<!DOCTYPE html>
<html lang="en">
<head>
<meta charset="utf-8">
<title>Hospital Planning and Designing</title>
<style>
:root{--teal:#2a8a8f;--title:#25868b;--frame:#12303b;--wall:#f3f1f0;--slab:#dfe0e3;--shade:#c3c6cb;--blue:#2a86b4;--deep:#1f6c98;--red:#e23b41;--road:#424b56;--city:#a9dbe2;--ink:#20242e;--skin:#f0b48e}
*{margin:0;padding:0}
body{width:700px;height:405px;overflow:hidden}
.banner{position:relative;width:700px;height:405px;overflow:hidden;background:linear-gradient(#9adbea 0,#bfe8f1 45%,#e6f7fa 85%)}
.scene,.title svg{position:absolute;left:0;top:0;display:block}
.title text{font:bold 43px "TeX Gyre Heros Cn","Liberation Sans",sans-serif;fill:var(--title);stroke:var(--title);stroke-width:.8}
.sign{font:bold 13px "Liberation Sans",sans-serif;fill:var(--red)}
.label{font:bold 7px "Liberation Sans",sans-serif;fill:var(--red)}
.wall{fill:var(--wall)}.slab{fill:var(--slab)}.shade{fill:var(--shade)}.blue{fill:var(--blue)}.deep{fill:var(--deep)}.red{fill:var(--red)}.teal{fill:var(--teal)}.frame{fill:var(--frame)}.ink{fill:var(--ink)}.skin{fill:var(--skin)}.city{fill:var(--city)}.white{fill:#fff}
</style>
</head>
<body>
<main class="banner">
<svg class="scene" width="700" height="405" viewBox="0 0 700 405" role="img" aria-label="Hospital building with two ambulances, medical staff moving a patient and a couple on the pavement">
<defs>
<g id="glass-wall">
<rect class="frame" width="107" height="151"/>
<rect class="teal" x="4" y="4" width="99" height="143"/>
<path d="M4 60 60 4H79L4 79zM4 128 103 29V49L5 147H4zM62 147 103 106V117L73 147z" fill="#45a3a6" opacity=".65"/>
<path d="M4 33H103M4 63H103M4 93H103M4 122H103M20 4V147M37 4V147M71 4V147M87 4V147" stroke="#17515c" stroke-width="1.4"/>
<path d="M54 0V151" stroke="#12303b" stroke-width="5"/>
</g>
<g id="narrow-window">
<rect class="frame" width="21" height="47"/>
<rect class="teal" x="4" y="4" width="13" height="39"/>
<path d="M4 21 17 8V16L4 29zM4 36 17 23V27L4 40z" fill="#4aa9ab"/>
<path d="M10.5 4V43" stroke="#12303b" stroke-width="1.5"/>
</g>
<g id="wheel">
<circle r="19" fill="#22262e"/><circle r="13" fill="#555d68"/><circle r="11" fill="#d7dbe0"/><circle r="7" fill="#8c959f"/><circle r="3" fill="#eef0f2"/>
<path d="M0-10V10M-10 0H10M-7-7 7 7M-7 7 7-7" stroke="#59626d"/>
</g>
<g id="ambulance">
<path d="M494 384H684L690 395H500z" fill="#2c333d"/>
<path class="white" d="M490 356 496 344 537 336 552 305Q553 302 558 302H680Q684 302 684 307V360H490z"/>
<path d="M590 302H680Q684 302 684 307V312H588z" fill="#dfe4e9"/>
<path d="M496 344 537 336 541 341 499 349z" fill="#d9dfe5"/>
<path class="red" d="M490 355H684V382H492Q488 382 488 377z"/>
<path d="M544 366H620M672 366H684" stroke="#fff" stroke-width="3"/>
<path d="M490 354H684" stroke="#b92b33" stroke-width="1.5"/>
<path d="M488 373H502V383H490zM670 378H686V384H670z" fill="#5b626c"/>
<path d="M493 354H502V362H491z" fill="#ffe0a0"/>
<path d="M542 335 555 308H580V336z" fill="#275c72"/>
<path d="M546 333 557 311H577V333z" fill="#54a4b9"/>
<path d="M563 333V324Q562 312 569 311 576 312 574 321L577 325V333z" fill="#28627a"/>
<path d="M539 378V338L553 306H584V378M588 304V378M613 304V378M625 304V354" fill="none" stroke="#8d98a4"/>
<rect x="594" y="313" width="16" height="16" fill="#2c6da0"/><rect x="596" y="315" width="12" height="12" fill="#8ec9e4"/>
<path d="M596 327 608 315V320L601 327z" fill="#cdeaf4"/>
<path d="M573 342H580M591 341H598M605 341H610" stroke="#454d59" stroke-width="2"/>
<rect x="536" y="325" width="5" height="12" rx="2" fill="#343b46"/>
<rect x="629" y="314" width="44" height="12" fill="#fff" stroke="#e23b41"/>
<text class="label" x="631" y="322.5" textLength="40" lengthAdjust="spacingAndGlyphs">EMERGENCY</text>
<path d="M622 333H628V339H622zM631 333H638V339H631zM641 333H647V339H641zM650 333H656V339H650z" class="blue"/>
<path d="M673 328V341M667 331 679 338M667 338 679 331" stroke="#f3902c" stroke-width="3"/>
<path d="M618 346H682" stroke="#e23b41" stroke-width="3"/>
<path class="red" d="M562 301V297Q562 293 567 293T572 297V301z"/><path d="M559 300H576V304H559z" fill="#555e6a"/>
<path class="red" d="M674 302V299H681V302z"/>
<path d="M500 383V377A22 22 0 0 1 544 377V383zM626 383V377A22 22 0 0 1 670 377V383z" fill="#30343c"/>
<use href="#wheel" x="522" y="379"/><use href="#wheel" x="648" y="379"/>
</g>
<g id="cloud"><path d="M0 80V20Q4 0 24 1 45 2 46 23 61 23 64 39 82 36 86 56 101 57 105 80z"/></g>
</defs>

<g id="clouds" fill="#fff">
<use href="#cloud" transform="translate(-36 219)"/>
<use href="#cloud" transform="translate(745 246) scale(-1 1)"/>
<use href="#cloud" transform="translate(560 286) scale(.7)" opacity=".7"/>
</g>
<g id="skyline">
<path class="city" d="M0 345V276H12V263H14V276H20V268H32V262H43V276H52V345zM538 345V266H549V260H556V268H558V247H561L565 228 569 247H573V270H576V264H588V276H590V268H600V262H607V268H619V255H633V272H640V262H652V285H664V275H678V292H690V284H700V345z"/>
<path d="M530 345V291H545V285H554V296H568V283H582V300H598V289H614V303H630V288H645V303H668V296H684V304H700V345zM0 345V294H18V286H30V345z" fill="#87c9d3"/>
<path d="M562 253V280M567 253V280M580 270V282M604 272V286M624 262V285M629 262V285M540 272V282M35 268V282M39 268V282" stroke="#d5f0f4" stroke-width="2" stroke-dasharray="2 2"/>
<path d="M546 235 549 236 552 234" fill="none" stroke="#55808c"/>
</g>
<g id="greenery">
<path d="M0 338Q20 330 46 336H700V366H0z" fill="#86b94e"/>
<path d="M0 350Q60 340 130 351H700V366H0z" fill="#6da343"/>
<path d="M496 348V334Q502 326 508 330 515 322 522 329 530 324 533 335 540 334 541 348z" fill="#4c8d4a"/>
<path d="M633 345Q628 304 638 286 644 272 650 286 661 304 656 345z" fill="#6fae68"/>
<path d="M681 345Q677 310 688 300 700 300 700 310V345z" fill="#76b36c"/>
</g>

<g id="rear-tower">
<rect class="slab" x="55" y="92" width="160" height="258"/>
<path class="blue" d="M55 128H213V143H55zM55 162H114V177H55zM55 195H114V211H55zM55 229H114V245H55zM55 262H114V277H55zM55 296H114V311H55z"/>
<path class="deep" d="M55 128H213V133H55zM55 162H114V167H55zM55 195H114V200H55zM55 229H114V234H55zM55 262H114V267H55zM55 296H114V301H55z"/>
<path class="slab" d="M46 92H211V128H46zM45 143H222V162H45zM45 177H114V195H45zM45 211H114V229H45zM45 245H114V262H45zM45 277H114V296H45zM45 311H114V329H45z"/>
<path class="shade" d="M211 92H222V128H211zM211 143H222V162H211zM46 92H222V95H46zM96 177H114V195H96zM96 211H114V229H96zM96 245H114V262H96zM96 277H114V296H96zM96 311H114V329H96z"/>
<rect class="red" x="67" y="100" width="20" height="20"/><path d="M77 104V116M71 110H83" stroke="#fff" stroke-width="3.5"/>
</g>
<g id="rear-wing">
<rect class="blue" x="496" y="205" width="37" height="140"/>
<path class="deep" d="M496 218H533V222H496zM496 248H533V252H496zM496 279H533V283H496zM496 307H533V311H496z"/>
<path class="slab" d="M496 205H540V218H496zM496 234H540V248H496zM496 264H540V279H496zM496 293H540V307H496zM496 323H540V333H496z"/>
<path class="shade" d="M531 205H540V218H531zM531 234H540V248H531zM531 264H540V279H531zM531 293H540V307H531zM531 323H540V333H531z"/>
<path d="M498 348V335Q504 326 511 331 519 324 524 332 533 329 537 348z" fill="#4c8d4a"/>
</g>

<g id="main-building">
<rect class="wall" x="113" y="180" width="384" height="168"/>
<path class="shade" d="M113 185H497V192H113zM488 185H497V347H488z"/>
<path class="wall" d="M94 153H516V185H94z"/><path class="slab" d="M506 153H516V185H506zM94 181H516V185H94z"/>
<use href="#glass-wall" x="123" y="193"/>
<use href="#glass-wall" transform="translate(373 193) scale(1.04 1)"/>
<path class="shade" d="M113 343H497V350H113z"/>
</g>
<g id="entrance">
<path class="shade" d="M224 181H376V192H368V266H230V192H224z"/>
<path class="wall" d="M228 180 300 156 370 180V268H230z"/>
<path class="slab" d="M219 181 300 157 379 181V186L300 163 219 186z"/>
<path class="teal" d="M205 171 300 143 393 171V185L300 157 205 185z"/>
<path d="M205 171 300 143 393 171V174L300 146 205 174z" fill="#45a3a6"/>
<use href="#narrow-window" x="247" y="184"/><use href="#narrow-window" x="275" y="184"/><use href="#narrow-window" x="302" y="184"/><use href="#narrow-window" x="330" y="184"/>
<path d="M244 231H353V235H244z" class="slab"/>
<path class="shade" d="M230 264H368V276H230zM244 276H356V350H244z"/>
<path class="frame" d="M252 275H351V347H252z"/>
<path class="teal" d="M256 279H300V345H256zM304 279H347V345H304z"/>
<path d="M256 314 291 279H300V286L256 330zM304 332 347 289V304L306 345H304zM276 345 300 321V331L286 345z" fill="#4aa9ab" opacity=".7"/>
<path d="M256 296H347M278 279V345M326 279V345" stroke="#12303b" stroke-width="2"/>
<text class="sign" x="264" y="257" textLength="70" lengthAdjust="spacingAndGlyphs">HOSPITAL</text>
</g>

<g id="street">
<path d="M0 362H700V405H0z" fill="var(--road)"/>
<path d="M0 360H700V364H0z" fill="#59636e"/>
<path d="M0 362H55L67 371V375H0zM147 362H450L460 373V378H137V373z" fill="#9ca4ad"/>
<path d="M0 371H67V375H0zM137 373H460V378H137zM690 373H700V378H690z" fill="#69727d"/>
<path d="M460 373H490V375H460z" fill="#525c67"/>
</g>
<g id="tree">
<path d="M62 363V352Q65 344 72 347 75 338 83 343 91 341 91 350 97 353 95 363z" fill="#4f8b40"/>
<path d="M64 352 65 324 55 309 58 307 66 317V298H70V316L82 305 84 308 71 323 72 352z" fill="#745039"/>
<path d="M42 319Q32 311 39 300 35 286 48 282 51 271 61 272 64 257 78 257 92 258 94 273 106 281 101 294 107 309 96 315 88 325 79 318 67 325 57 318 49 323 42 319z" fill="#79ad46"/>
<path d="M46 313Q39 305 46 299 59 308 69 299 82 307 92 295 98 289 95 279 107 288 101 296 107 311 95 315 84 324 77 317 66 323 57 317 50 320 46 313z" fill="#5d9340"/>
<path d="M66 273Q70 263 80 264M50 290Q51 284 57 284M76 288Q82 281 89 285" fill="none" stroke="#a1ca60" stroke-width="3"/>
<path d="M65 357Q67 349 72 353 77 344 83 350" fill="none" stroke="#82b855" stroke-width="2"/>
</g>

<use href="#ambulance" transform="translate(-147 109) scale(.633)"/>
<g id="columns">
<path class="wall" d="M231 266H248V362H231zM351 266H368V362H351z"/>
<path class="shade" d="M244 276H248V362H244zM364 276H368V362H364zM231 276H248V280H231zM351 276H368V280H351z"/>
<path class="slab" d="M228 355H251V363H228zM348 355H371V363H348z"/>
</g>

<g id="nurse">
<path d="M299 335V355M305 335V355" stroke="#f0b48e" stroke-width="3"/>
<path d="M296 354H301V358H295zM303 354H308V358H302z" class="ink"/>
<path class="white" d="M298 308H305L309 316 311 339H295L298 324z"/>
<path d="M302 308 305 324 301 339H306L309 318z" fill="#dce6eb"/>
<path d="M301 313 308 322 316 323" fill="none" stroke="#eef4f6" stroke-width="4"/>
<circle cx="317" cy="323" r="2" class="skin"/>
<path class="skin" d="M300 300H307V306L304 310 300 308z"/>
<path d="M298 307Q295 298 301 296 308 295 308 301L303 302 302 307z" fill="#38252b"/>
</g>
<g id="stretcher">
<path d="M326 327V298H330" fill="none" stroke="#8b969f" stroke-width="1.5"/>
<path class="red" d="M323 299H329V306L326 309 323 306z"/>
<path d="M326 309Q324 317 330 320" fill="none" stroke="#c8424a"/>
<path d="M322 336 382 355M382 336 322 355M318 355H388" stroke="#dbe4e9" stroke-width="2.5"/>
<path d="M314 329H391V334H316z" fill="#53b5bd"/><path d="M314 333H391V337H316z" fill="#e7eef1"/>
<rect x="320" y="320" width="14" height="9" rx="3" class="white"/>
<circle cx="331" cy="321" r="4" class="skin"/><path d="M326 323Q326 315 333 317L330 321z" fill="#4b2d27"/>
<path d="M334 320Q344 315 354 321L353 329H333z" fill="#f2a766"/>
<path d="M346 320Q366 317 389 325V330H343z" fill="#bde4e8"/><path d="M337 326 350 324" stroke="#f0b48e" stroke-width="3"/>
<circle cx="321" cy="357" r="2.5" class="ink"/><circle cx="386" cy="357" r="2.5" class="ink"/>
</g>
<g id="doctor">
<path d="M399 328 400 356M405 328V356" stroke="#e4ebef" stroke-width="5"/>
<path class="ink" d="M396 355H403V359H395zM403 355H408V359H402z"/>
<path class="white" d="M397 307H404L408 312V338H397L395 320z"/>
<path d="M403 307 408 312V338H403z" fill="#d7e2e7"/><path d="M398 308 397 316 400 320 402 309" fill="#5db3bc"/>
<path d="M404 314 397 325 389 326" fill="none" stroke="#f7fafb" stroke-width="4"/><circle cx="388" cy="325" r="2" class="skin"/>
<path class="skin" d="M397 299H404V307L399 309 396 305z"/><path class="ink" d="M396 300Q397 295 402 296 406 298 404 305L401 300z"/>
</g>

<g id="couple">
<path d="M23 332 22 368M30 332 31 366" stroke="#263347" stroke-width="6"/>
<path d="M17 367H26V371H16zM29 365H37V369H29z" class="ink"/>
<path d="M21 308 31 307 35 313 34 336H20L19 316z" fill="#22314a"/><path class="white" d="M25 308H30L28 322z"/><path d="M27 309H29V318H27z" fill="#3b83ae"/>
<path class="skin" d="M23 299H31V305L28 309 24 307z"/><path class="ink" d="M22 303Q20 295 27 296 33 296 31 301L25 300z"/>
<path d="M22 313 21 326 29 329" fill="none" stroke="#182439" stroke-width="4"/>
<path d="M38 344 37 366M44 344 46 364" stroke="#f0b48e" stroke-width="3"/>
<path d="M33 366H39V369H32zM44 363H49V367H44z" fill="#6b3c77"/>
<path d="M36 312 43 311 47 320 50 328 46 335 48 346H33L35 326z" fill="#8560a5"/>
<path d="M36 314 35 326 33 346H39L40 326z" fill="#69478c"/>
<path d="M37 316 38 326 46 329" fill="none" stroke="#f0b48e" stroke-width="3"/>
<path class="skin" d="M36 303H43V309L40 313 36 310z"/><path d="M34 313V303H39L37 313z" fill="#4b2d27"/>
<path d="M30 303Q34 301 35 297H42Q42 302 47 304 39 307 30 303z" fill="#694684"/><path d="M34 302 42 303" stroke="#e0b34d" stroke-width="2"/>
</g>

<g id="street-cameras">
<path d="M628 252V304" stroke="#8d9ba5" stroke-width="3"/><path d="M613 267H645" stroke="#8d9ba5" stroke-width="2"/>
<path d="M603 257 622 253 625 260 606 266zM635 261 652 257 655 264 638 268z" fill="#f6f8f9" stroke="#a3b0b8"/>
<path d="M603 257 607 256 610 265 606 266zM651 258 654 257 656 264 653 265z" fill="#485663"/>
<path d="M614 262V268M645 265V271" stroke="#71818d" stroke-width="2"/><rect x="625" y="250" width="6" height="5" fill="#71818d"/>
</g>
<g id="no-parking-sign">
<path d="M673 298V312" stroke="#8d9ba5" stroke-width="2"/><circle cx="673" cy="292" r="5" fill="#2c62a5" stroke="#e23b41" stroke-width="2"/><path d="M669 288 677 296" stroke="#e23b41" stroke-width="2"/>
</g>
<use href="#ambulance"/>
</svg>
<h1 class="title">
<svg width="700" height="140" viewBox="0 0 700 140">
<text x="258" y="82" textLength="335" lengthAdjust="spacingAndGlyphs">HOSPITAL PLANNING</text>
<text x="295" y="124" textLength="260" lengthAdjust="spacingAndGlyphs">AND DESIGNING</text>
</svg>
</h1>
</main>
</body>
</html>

# # # # # # #

# [REQUIRED WORK]
Using the records above, report each line that contains the word "transform" by copying it.

# [RESPONSE FOR THIS EXERCISE]
<use href="#cloud" transform="translate(-36 219)"/>
<use href="#cloud" transform="translate(745 246) scale(-1 1)"/>
<use href="#cloud" transform="translate(560 286) scale(.7)" opacity=".7"/>
<use href="#glass-wall" transform="translate(373 193) scale(1.04 1)"/>
<use href="#ambulance" transform="translate(-147 109) scale(.633)"/>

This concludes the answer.